Here we are, somehow, in September.
This time of the year is full of memories for many of us: memories of back-to-school shopping, serious contemplation over our first day of school outfits, sharpening pencils and packing our bulging backpacks. I recall always being so careful to go to bed at an early hour, and often being unable to fall asleep until the wee hours of the morning because I was so wired. Despite little sleep, I would jolt out of bed as soon as my alarm went off.
That was not the case this morning. I am not in school but my entire job is oriented to supporting students, so when you start school, our busy summer shifts into hyper drive for the fall. But this morning I did not want to be conscious, not because I was tired, but because I did not want to face the challenges of the day. No, to be entirely accurate, I didn’t want to face the challenges of the day, the week, the semester, the year…you get the picture.
It’s not that I mind hard work. I happily give up evenings and weekends, like every other pro-life activist in the country, to do what needs to get done. No, my problem isn’t the work. It’s the fear that I won’t be capable of the work. It’s the fear of failure: of letting people down, of not being able to do it all, of not being able to do it all perfectly. My perfectionist tendencies needle me and procrastination is an almost irresistible temptation. And yes, I succumbed briefly to the temptation of the ‘snooze’ button this morning.
It is easy to disguise these fears with the easily accepted explanation of being “too busy”. The reality is, no matter how ‘busy’ we are with school and work, we do have time. We make time everyday for things that aren’t really priorities – or shouldn’t be anyway – in our lives. We make time for Facebook, we make time for Youtube videos, for watching TV, for random Google searches we can’t even recall the original purpose for. We make time for people, socializing, going out. And we do make time for pro-life activism, but we all struggle to keep up. Those emails that must get written, the meetings we promised to attend, the tasks we promised to take on are all important aspects of that activism. They are the little choices that build a foundation for having an impact on campus.
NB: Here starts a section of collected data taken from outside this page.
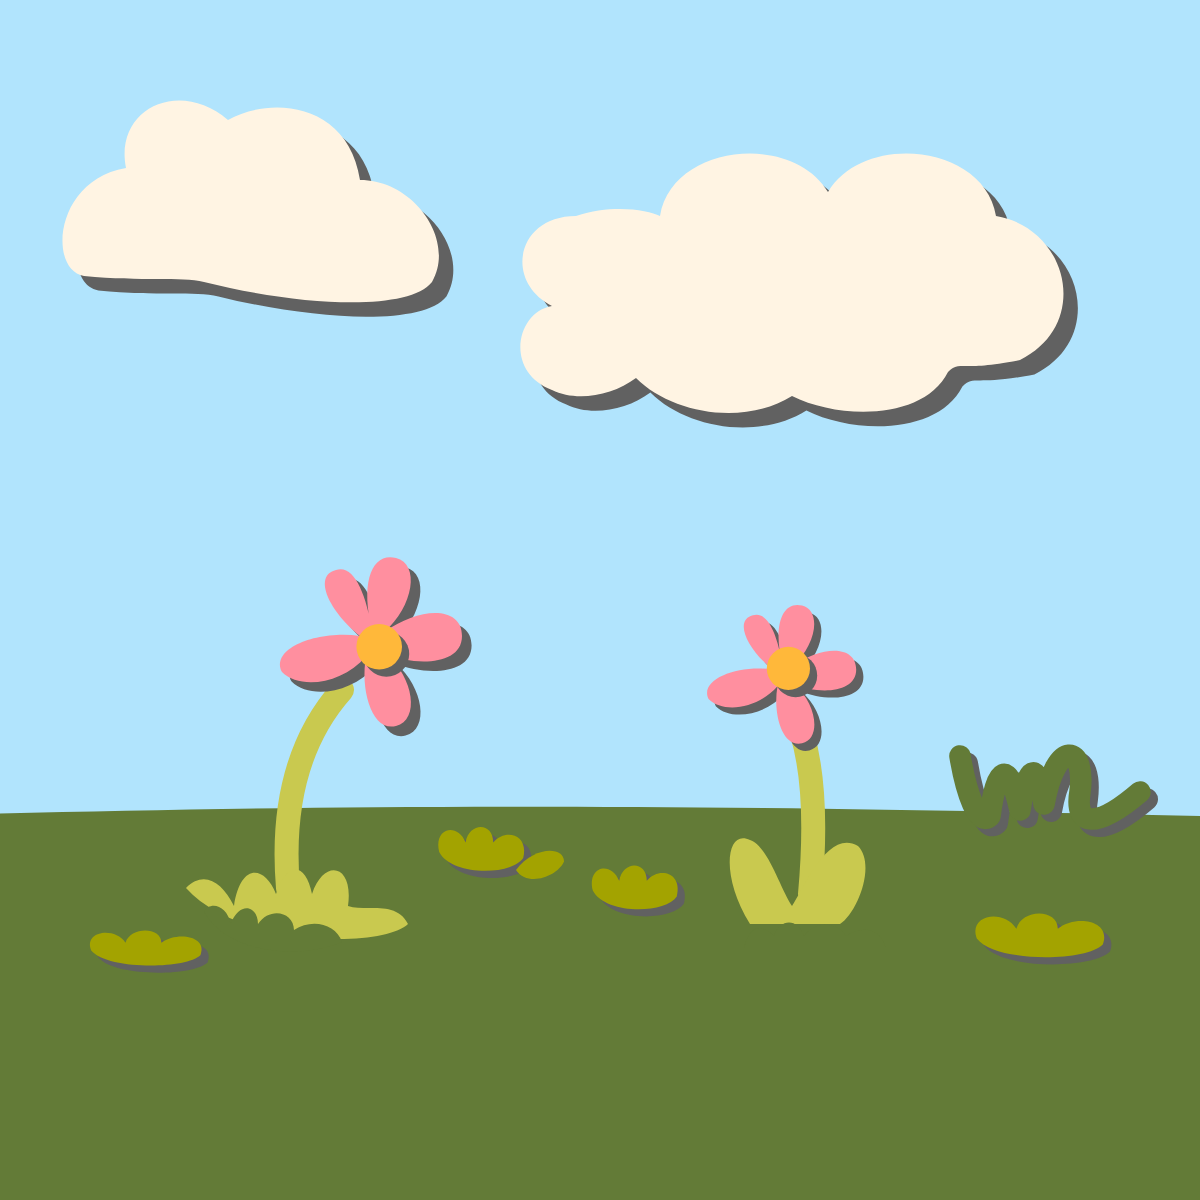
<!DOCTYPE html>
<html lang="en">
<head>
<meta charset="utf-8">
<title>Meadow Flowers</title>
<link rel="stylesheet" href="https://fonts.googleapis.com/css2?family=Nunito&display=swap">
<style>
:root{
  --sky:#b1e4fd;
  --cloud:#fff4e3;
  --shadow:#616161;
  --ground:#637b37;
  --petal:#ff8f9f;
  --centre:#ffb83a;
  --stem:#c9c94f;
  --tuft:#a3a300;
  --bush:#637b37;
}
html,body{margin:0;padding:0;overflow:hidden;font-family:"Nunito",sans-serif;}
.meadow-canvas{display:block;width:1200px;height:1200px;}
</style>
</head>
<body>
<svg class="meadow-canvas" viewBox="0 0 1000 1000" width="1200" height="1200" role="img" aria-label="Two pink flowers in a green meadow under clouds">
  <defs>
    <path id="cloud-small" d="M70 230 C40 225 45 150 105 140 C95 90 150 65 190 100 C225 80 290 85 300 150 C345 150 380 200 360 235 C340 260 250 255 170 235 C150 230 120 235 70 230 Z"/>
    <path id="cloud-large" d="M460 325 C420 310 430 260 460 255 C420 235 430 180 480 180 C510 170 540 175 550 180 C560 120 660 110 690 160 C720 110 820 120 830 180 C890 190 910 270 850 300 C800 310 800 300 790 310 C770 350 700 350 660 330 C620 355 560 345 530 315 C510 330 480 335 460 325 Z"/>
    <g id="flower-head">
      <path d="M0 -10 C-10 -50 0 -75 20 -70 C40 -65 35 -30 10 -8 C40 -30 75 -30 75 -5 C75 20 35 20 12 10 C35 30 40 65 20 70 C0 75 -10 40 -5 12 C-25 35 -60 40 -75 25 C-85 5 -45 -10 -10 -5 C-35 -25 -50 -55 -30 -60 C-15 -65 -5 -40 0 -10 Z"/>
    </g>
    <path id="leaf-tuft" d="M0 0 C-5 -20 15 -25 22 -8 C25 -25 45 -25 45 -8 C55 -20 75 -15 70 5 C60 20 10 20 0 0 Z"/>
  </defs>

  <rect class="sky" width="1000" height="1000" fill="var(--sky)"/>

  <g class="clouds">
    <use href="#cloud-small" fill="var(--shadow)" transform="translate(12 12)"/>
    <use href="#cloud-small" fill="var(--cloud)"/>
    <use href="#cloud-large" fill="var(--shadow)" transform="translate(12 12)"/>
    <use href="#cloud-large" fill="var(--cloud)"/>
  </g>

  <path class="ground" d="M0 678 C250 672 500 668 1000 680 L1000 1000 L0 1000 Z" fill="var(--ground)"/>

  <g class="bush" fill="none" stroke-width="18" stroke-linecap="round" stroke-linejoin="round">
    <path d="M800 630 C805 660 815 690 825 680 C830 640 840 630 850 675 C855 640 865 630 870 670 C880 615 905 620 900 660 C895 690 915 690 950 660" stroke="var(--shadow)" transform="translate(6 6)"/>
    <path d="M800 630 C805 660 815 690 825 680 C830 640 840 630 850 675 C855 640 865 630 870 670 C880 615 905 620 900 660 C895 690 915 690 950 660" stroke="var(--bush)"/>
  </g>

  <g class="flower flower-left">
    <path d="M285 575 C245 620 235 680 240 740" fill="none" stroke="var(--stem)" stroke-width="20" stroke-linecap="round"/>
    <path d="M155 740 C170 725 185 735 195 755 C200 720 220 720 230 745 C240 715 255 720 260 745 C270 715 295 720 290 755 C305 760 330 750 340 770 C320 790 200 790 155 740 Z" fill="var(--stem)"/>
    <path d="M170 760 C175 750 190 755 192 770 C200 750 215 755 215 770 C225 755 245 760 245 775 C260 765 280 770 285 785 C250 800 190 795 170 760 Z" fill="var(--ground)"/>
    <use href="#flower-head" fill="var(--shadow)" transform="translate(318 543)"/>
    <use href="#flower-head" fill="var(--petal)" transform="translate(310 535)"/>
    <circle cx="322" cy="545" r="19" fill="var(--shadow)"/>
    <circle cx="316" cy="539" r="19" fill="var(--centre)"/>
  </g>

  <g class="flower flower-right">
    <path d="M660 590 C680 630 680 690 675 745" fill="none" stroke="var(--stem)" stroke-width="20" stroke-linecap="round"/>
    <path d="M625 770 C600 730 605 690 625 700 C640 705 650 740 660 755 C670 740 690 690 715 705 C730 720 715 760 700 770 Z" fill="var(--stem)"/>
    <path d="M620 790 C625 770 635 770 645 780 C650 765 665 765 670 780 C680 765 700 770 705 780 C720 770 735 775 738 790 Z" fill="var(--ground)"/>
    <use href="#flower-head" fill="var(--shadow)" transform="translate(658 568) scale(0.82)"/>
    <use href="#flower-head" fill="var(--petal)" transform="translate(652 562) scale(0.82)"/>
    <circle cx="663" cy="563" r="18" fill="var(--shadow)"/>
    <circle cx="657" cy="557" r="18" fill="var(--centre)"/>
  </g>

  <g class="grass-tufts">
    <g fill="var(--shadow)">
      <use href="#leaf-tuft" transform="translate(372 716)"/>
      <use href="#leaf-tuft" transform="translate(500 748)"/>
      <use href="#leaf-tuft" transform="translate(820 788) scale(1.5 1)"/>
      <use href="#leaf-tuft" transform="translate(82 798) scale(1.3 0.8)"/>
    </g>
    <g fill="var(--tuft)">
      <use href="#leaf-tuft" transform="translate(366 710)"/>
      <path d="M430 725 C445 705 470 705 470 718 C465 730 440 740 430 725 Z"/>
      <use href="#leaf-tuft" transform="translate(494 742)"/>
      <use href="#leaf-tuft" transform="translate(814 782) scale(1.5 1)"/>
      <use href="#leaf-tuft" transform="translate(76 792) scale(1.3 0.8)"/>
    </g>
  </g>
</svg>
</body>
</html>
Time is part of the issue, but what is the deeper root of our problem? What are we afraid of?
Are we afraid of what other people will think? Maybe we’d rather keep our activism on the down low; we’re still doing pro-life things…as long as no one we know notices.
Are we afraid that we won’t be able to fulfill our responsibilities properly, so we procrastinate until we have to bow out with an excuse?
Are we afraid that we’ll let our fellow club members down? Afraid that we’ll let the cause down?
These are all real fears that can paralyze us, if we let them. So as we go back-to-school and prepare ourselves for the year, let’s give ourselves a good dose of perspective. I dare you to ask yourself a dangerous question, a question that radically changed my time at university and continues to get me out of bed even on daunting mornings: is the fear that is holding me back more important than the message I have to share? Or, will the reality of 300 innocent lives lost every day to abortion in Canada propel me to overcome my fears and insecurities?
I know that standing here, on the brink of a new semester, can be daunting. All of us would prefer to merely dip our toes or wade in the waters of the cause. But injustices are never righted by people taking an occasional lukewarm interest. Conviction must lead to commitment if we are to succeed in ending abortion. It requires us to be brave and bold enough to stop hugging the shoreline and dive past our fears into the deep uncertain waters of a life lived for others.
So sign up for an executive position with your club, organize that first club meeting, plan those events, book those club tables, remind those friends about getting involved, and live as if somebody else’s life depends on it – because it does.